___ Data for processing

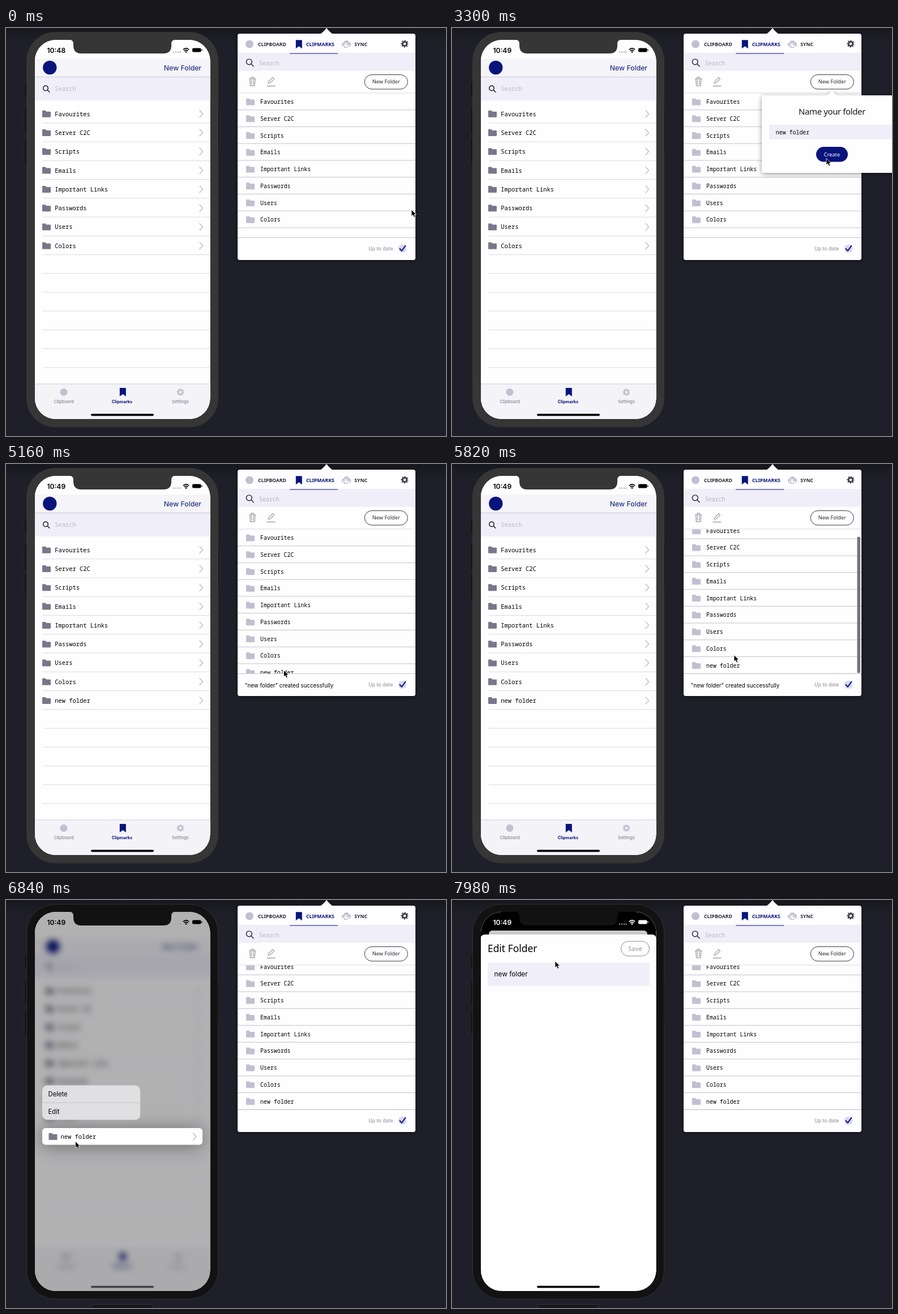
Recreate the animation shown at these times as an HTML page. Size 777x721 px, loop 8 s.

```html
<!DOCTYPE html>
<html lang="en">
<head>
<meta charset="utf-8">
<title>Folder sync</title>
<style>
  html, body { margin: 0; width: 100%; height: 100%; overflow: hidden; background: #1e1e28; }
  svg { display: block; width: 777px; height: 721px; }
  text { white-space: pre; }
  .mono { font-family: "Noto Sans Mono", monospace; }
  .ui { font-family: Inter, sans-serif; }
  .label { font-family: "Noto Sans", "Open Sans", sans-serif; }
  .line { fill: none; stroke-linecap: round; stroke-linejoin: round; }
</style>
</head>
<body>
<svg id="stage" viewBox="0 0 777 721"></svg>
<script>
const LOOP = 8000;
const NAVY = '#08147c', LILAC = '#efeef9', PALE = '#c0c0d0', SLATE = '#77778a', PAPER = '#fefdff';
const NAMES = ['Favourites', 'Server C2C', 'Scripts', 'Emails', 'Important Links', 'Passwords', 'Users', 'Colors', 'new folder'];

const rect = (x, y, w, h, fill, r = 0, extra = '') =>
  `<rect x="${x}" y="${y}" width="${w}" height="${h}" rx="${r}" fill="${fill}" ${extra}/>`;
const text = (x, y, size, cls, str, fill = '#000', extra = '') =>
  `<text x="${x}" y="${y}" font-size="${size}" class="${cls}" fill="${fill}" ${extra}>${str}</text>`;
const line = (d, stroke, width = 1, extra = '') =>
  `<path class="line" d="${d}" stroke="${stroke}" stroke-width="${width}" ${extra}/>`;
const rule = (x1, x2, y, color) => rect(x1, y - .5, x2 - x1, 1, color);
const dot = (x, y, r, fill) => `<circle cx="${x}" cy="${y}" r="${r}" fill="${fill}"/>`;
const group = (id, body, extra = '') => `<g id="${id}" ${extra}>${body}</g>`;

const folder = (x, y, fill) =>
  `<path transform="translate(${x} ${y})" d="M1 0H5.5L7.5 2H14Q15 2 15 3V11Q15 12 14 12H1Q0 12 0 11V1Q0 0 1 0Z" fill="${fill}"/>`;
const chevron = (x, y) => line(`M${x} ${y - 6}l5.5 6l-5.5 6`, '#bcbcc3', 1.4);
const glass = (x, y, r, w) =>
  line(`M${x - r} ${y}a${r} ${r} 0 1 1 ${2 * r} 0a${r} ${r} 0 1 1 ${-2 * r} 0M${x + r * .75} ${y + r * .75}l${r * .85} ${r * .85}`, '#25252d', w);
const bookmark = (x, y) =>
  `<path d="M${x} ${y}h10q1 0 1 1v14l-5.5-4l-5.5 4z" fill="${NAVY}"/>`;
const gear = (x, y, fill) => `<g fill="none" stroke="${fill}">
  <circle cx="${x}" cy="${y}" r="3.7" stroke-width="2.8"/>
  <circle cx="${x}" cy="${y}" r="5.6" stroke-width="2" stroke-dasharray="2.2 2.198" stroke-dashoffset="1.1"/></g>`;
const syncCloud = (x, y) => `<g transform="translate(${x} ${y})">
  <path d="M4 11Q0 11 0 7.3Q0 4 3.4 3.8Q4.5 0 8.4 0Q11.6 0 12.8 3.2Q16 3.4 16 7Q16 11 12.5 11Z" fill="${PALE}"/>
  ${dot(8, 9, 5.2, PAPER)}${line('M4.6 8.4a3.5 3.5 0 0 1 6.6-1M11.4 9.8a3.5 3.5 0 0 1-6.6 1M11.6 5.4v2.2h-2.2M4.4 12.8v-2.2h2.2', PALE, 1.3)}</g>`;

function phoneContent() {
  const rows = NAMES.map((name, i) => {
    const y = 151.7 + i * 33.3;
    const body = folder(64, y - 6, SLATE) + text(86.2, y + 3.9, 10.45, 'mono', name) + chevron(342, y);
    return i === 8 ? group('phoneNew', body) : body;
  }).join('');
  const rules = Array.from({ length: 14 }, (_, i) => rule(65, 360, 167.8 + i * 33.25, '#dbdbe0')).join('');
  return rect(20, 0, 370, 721, PAPER) + rect(20, 54, 370, 32.5, '#f5f4f8') + rule(20, 390, 86.5, '#cbcad2') +
    dot(77.3, 70, 12.2, NAVY) +
    text(345, 74.6, 12.3, 'ui', 'New Folder', NAVY, 'text-anchor="end"') +
    rect(20, 87, 370, 41, LILAC) + glass(70, 106.4, 4.3, 1.5) +
    text(86.2, 111, 10.45, 'mono', 'Search', '#bab9c3') + rules + rows +
    rect(20, 629, 370, 92, '#f4f3f7') + rule(20, 390, 629, '#d0cfd6') +
    dot(102, 643.5, 6.5, PALE) + bookmark(200.8, 636) + gear(308, 643.5, PALE) +
    [['Clipboard', 102, 500, '#85858f', 7.6], ['Clipmarks', 205, 700, NAVY, 7.3], ['Settings', 308, 500, '#85858f', 7.6]]
      .map(([s, x, w, c, size]) => text(x, 662.8, size, 'ui', s, c, `text-anchor="middle" font-weight="${w}"`)).join('');
}

function phone() {
  const buttons = [[32, 95, 26], [32, 142, 45], [32, 194, 45], [372, 142, 76]]
    .map(([x, y, h]) => rect(x, y, 5.5, h, '#17171a', 1.5, 'stroke="#2b2b2e"')).join('');
  const preview = group('preview',
    rect(64, 403, 283, 29.5, PAPER, 6, 'filter="url(#soft)"') + folder(75.5, 412, SLATE) +
    text(96.5, 421.8, 10.45, 'mono', 'new folder') + chevron(330.5, 418)) +
    group('menu', rect(64, 327.5, 173, 61, '#e0dfe2', 9) + rule(64, 237, 358, '#c3c2c7') +
      text(74.6, 347, 11.2, 'ui', 'Delete') + text(74.6, 377.8, 11.2, 'ui', 'Edit'));
  const sheet = group('sheet', rect(50, 61, 311, 700, PAPER, 8) +
    text(63, 92.4, 17.4, 'label', 'Edit Folder') +
    rect(298.5, 73, 50, 26, PAPER, 13, 'stroke="#8d8d93"') +
    text(323.5, 90, 10.45, 'mono', 'Save', '#8d8d93', 'text-anchor="middle"') +
    rect(63, 111, 285.5, 40.5, LILAC) + text(74.6, 135, 11.8, 'ui', 'new folder'));
  const status = group('status',
    text(88.8, 43.8, 12.1, 'ui', '', 'currentColor', 'id="clock" text-anchor="middle" font-weight="600"') +
    [296, 300, 304, 307.5].map(x => dot(x, 42.6, 1.2, '#a8a8ae')).join('') +
    line('M313.4 37.9q4.6-4 9.2 0M315.3 40.2q2.7-2.3 5.4 0', 'currentColor', 1.7) +
    dot(318, 42.4, 1.3, 'currentColor') +
    rect(329, 35.5, 15.5, 7, 'currentColor', 2) + rect(345.4, 37.5, 1.2, 3, 'currentColor', .6));
  return buttons + rect(36.5, 7.5, 338, 697.5, '#363636', 50, 'id="body"') +
    `<g clip-path="url(#screen)">` + rect(50, 20, 312, 672, PAPER) + group('content', phoneContent()) +
    rect(50, 20, 312, 672, '#000', 0, 'id="dim"') + preview +
    group('behind', rect(50, 20, 312, 672, '#000') + rect(65, 54, 280, 300, '#c9c9cb', 6)) +
    sheet + rect(150, 681.8, 111, 3.6, '#000', 1.8, 'id="home"') + '</g>' +
    `<path id="notch" d="M112 20.5Q119 21 119 28V31Q119 45 133 45H278Q292 45 292 31V28Q292 21 299 20.5Z" fill="#363636"/>` +
    status + rect(151, 714.5, 108, 20, '#17171b', 3, 'id="dock" stroke="#34343a"');
}

function panel() {
  const rows = NAMES.map((name, i) => {
    const y = 130.4 + i * 29.75;
    const body = folder(424, y - 6, PALE) + text(449, y + 3.6, 9.92, 'mono', name) + rule(409, 723, y + 14.3, '#c4c4ca');
    return i === 8 ? group('panelNew', body) : body;
  }).join('');
  const tab = (x, s, c) => text(x, 31.6, 8.7, 'label', s, c, 'font-weight="700"');
  return `<g filter="url(#shade)"><path d="M554 11Q559 9 566 0Q573 9 578 11Z" fill="${PAPER}"/>` + rect(409, 10, 314, 400, PAPER, 4) + '</g>' +
    dot(430, 28.5, 7, PALE) + tab(445, 'CLIPBOARD', '#292932') +
    bookmark(511.8, 21.3) + tab(530, 'CLIPMARKS', NAVY) +
    syncCloud(593, 22) + tab(615.3, 'SYNC', '#292932') + gear(704, 28, '#3e3e48') +
    rule(409, 723, 45, '#e0dfe7') + rect(409, 45.5, 314, 30, LILAC) + rule(501, 586, 45, NAVY) +
    glass(429.3, 59.8, 4.9, 1.4) + text(446.8, 65.5, 9.92, 'mono', 'Search', '#b3b2bd') +
    line('M429.5 90H441M433 89.5v-2.5h4.5v2.5M430.7 90.5l.7 11.5h7.7l.7-11.5M433.5 92.5v7M437 92.5v7', '#a5a5ac', 1.4) +
    line('M463 98l1-3.5l7-7l2.5 2.5l-7 7zM461 102.5h14', '#a5a5ac', 1.3) +
    rect(633.3, 82.5, 76, 25.5, PAPER, 12.75, 'stroke="#3a3a42"') +
    text(671.3, 98.4, 9.2, 'label', 'New Folder', '#2b2b33', 'text-anchor="middle" font-weight="500"') +
    rule(409, 723, 115, '#dedde4') +
    `<g clip-path="url(#list)">${group('rows', rows)}${rect(715.5, 116, 5.5, 241, '#747478', 2.75, 'id="thumb"')}</g>` +
    rule(409, 723, 370.5, '#c4c4ca') +
    text(422, 394.6, 9.75, 'ui', '"new folder" created successfully', '#000', 'id="message"') +
    text(640, 393, 8.8, 'label', 'Up to date', '#85858c') +
    dot(700, 390, 7.3, '#d6d8f4') + line('M695.5 390l3.3 3.8l6.5-9', NAVY, 2);
}

const popover = () => group('popover',
  `<g filter="url(#shade)"><path d="M660 119.5Q665 118 671 110.5Q677 118 682 119.5Z" fill="${PAPER}"/>` +
  rect(547, 119, 248, 137, PAPER, 4) + '</g>' +
  text(671, 153, 15, 'label', 'Name your folder', '#17171c', 'text-anchor="middle" letter-spacing="-.4"') +
  rect(560, 171, 230, 25.5, LILAC) + text(571.8, 187.6, 9.92, 'mono', '', '#000', 'id="typed"') +
  rect(0, 177.5, 1, 13, '#000', 0, 'id="caret"') +
  rect(643, 210, 56, 26.5, NAVY, 13.25, 'id="create"') +
  text(671, 226.6, 9.2, 'label', 'Create', '#fff', 'text-anchor="middle" font-weight="500"'));

document.getElementById('stage').innerHTML = `<defs>
  <linearGradient id="sky" x2="0" y2="1"><stop offset="0" stop-color="#17181e"/><stop offset="1" stop-color="#1f1f29"/></linearGradient>
  <clipPath id="screen">${rect(51, 21, 309.5, 670, '#000', 37)}</clipPath>
  <clipPath id="list">${rect(409, 115.5, 314, 254.5, '#000')}</clipPath>
  <filter id="shade" x="-20%" y="-20%" width="140%" height="140%"><feDropShadow dx="0" dy="2" stdDeviation="4" flood-opacity=".4"/></filter>
  <filter id="soft" x="-20%" y="-200%" width="140%" height="500%"><feDropShadow dx="0" dy="3" stdDeviation="16" flood-opacity=".4"/></filter>
  </defs>` + rect(0, 0, 777, 721, '#1f1f29') + rect(0, 0, 777, 28, 'url(#sky)') +
  phone() + panel() + popover() +
  group('cursor', '<path d="M0 0V11.6L2.7 9.2L4.6 13.4L6.8 12.4L5 8.4H8.6Z" fill="#000" stroke="#fff" stroke-width=".8"/>');

const el = {};
document.querySelectorAll('#stage [id]').forEach(node => el[node.id] = node);

// Each track is a list of [ms, value] points joined by smooth easing.
function at(t, points) {
  let prev = points[0];
  for (const next of points) {
    if (t < next[0]) {
      const p = Math.max(0, (t - prev[0]) / (next[0] - prev[0] || 1));
      return prev[1] + (next[1] - prev[1]) * p * p * (3 - 2 * p);
    }
    prev = next;
  }
  return prev[1];
}
const ramp = (t, from, to) => at(t, [[from, 0], [to, 1]]);

// Pointer stops: arrive, leave, x, y.
const STOPS = [
  [0, 120, 716, 321], [780, 2700, 687.5, 95.5], [3150, 4300, 661, 230.5], [4950, 5200, 490.5, 364.5],
  [5500, 5840, 498, 337.5], [6180, 6860, 122.5, 426.5], [7120, 7320, 92, 374], [7860, 8000, 182, 108]
];
const path = axis => STOPS.flatMap(s => [[s[0], s[axis]], [s[1], s[axis]]]);
const pathX = path(2), pathY = path(3);

const show = (node, alpha) => node.setAttribute('opacity', alpha);
const grey = v => `rgb(${v},${v},${v})`;

function render(t) {
  el.cursor.setAttribute('transform', `translate(${at(t, pathX)} ${at(t, pathY)})`);
  el.clock.textContent = t < 600 ? '10:48' : '10:49';

  show(el.popover, ramp(t, 1000, 1120) - ramp(t, 4140, 4340));
  const count = t < 1780 ? 0 : Math.min(10, 1 + Math.floor((t - 1780) / 90));
  el.typed.textContent = 'new folder'.slice(0, count);
  el.caret.setAttribute('x', 572 + count * 5.95);
  show(el.caret, t < 2960 ? 1 : 0);
  show(el.create, .45 + .55 * ramp(t, 1800, 1980));

  show(el.panelNew, t >= 4300 ? 1 : 0);
  show(el.phoneNew, ramp(t, 4400, 4560));
  show(el.message, t >= 4300 && t < 6540 ? 1 : 0);
  const scroll = 12.4 * ramp(t, 5260, 5640);
  el.rows.setAttribute('transform', `translate(0 ${-scroll})`);
  el.thumb.setAttribute('y', 116 + scroll);
  show(el.thumb, ramp(t, 5240, 5300) - ramp(t, 6100, 6340));

  const active = t >= 6120;
  el.body.setAttribute('fill', active ? '#121213' : '#363636');
  el.body.setAttribute('stroke', active ? '#303032' : '#363636');
  el.notch.setAttribute('fill', active ? '#121213' : '#363636');
  show(el.dock, t >= 5920 ? 1 : 0);

  const focus = ramp(t, 6360, 6700) - ramp(t, 7330, 7540);
  const scale = 1 - .043 * focus;
  el.content.setAttribute('transform', `translate(205.5 356) scale(${scale}) translate(-205.5 -356)`);
  el.content.style.filter = focus > 0 ? `blur(${6 * focus}px)` : 'none';
  show(el.dim, .3 * focus);
  show(el.preview, ramp(t, 6380, 6560) - ramp(t, 7380, 7540));
  const pop = ramp(t, 6540, 6760) - ramp(t, 7330, 7480);
  show(el.menu, pop);
  el.menu.setAttribute('transform', `translate(90 395) scale(${.3 + .7 * pop}) translate(-90 -395)`);
  show(el.home, 1 - .4 * focus);

  const rise = ramp(t, 7440, 7820);
  show(el.behind, rise);
  el.sheet.setAttribute('transform', `translate(0 ${640 * (1 - rise)})`);
  el.status.setAttribute('color', grey(Math.round(255 * rise)));
}

const start = performance.now();
function frame() {
  render((performance.now() - start) % LOOP);
  requestAnimationFrame(frame);
}
frame();
</script>
</body>
</html>
```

______

[Instructions to follow]: Copy every line that contains "function" from the listing above.

[Answer below]:
function phoneContent() {
function phone() {
function panel() {
function at(t, points) {
function render(t) {
function frame() {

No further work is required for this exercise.